This study aimed to evaluate the effectiveness and practicality of a cooling intervention with a newly designed cooling vest on heat strain attenuation in the construction industry. Fourteen construction workers volunteered to participate in the field study. Each participant took part in two trials, i.e., cooling and control. Construction work included morning and afternoon sessions. Cooling intervention was implemented for 15 and 30 min during the morning and afternoon rest periods, respectively, between repeated bouts of work. Micrometeorological (wet-bulb globe temperature [WBGT]), physiological (tympanic temperature and heart rate), and perceptual (ratings of perceived exertion [RPE] and thermal sensation) measurements were taken during the test. Heat strain indices, including physiological strain index (PSIHR) and perceptual strain index (PeSI), were estimated accordingly. During the study, construction workers were exposed to a hot environment with a mean WBGT of 31.56 ± 1.87 °C. Compared with the control, physiological and perceptual strain were significantly reduced in the cooling condition during rest and subsequent work periods (p < 0.05; d = 0.24–1.07, small to large cooling effect). Cooling intervention significantly alleviates heat strain in the construction industry. The effectiveness and practicality of a proposed cooling intervention were tested in a field study.
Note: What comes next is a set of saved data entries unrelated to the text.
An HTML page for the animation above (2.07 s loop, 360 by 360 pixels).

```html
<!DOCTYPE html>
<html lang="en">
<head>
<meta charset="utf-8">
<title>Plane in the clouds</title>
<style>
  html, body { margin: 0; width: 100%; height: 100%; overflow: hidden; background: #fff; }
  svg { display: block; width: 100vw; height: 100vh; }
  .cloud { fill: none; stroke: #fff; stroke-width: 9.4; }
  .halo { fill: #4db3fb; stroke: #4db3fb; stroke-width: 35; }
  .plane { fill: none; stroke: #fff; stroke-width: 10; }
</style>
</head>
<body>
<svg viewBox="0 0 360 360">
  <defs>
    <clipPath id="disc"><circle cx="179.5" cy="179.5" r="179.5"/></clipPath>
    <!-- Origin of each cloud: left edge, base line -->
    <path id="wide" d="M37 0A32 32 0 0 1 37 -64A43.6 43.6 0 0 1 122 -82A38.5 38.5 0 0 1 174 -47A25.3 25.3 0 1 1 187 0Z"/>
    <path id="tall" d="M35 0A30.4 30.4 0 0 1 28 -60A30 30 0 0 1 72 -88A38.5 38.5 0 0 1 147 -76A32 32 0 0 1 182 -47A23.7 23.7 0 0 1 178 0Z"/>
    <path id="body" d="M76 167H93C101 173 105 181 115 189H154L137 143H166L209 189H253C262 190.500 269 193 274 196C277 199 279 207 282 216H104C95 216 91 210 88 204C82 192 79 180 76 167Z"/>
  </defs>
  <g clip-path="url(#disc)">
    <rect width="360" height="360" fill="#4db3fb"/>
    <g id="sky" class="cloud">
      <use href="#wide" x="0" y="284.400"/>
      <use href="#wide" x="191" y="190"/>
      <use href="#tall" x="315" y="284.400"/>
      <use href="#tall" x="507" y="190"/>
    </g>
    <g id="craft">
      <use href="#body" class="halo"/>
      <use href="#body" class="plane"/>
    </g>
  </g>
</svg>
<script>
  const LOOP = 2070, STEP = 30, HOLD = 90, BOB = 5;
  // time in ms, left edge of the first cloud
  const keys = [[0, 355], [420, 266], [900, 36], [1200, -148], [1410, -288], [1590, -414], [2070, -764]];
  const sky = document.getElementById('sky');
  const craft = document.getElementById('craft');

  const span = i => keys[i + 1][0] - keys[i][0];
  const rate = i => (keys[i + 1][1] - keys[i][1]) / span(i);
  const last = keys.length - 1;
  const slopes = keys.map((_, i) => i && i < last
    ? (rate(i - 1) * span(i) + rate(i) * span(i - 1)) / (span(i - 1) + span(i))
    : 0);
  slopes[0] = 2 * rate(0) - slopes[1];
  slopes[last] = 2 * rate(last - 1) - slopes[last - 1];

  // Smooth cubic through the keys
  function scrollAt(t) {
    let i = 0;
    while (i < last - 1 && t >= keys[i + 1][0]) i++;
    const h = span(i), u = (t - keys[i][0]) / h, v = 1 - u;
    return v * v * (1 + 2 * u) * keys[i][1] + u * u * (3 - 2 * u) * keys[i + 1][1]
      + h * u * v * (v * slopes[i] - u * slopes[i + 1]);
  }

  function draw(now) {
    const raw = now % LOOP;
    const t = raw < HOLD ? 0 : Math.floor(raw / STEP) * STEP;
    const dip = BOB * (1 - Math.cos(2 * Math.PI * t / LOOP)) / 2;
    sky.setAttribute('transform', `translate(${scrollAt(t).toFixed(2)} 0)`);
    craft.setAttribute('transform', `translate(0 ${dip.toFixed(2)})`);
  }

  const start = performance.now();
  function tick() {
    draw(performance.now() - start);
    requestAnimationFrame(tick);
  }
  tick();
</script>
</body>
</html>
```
Results provide a reference for setting guidelines and promoting application on a range of construction sites.
- Construction industry
- Cooling intervention
- Physiological and perceptual strain
ASJC Scopus subject areas
- Atmospheric Science
- Health, Toxicology and Mutagenesis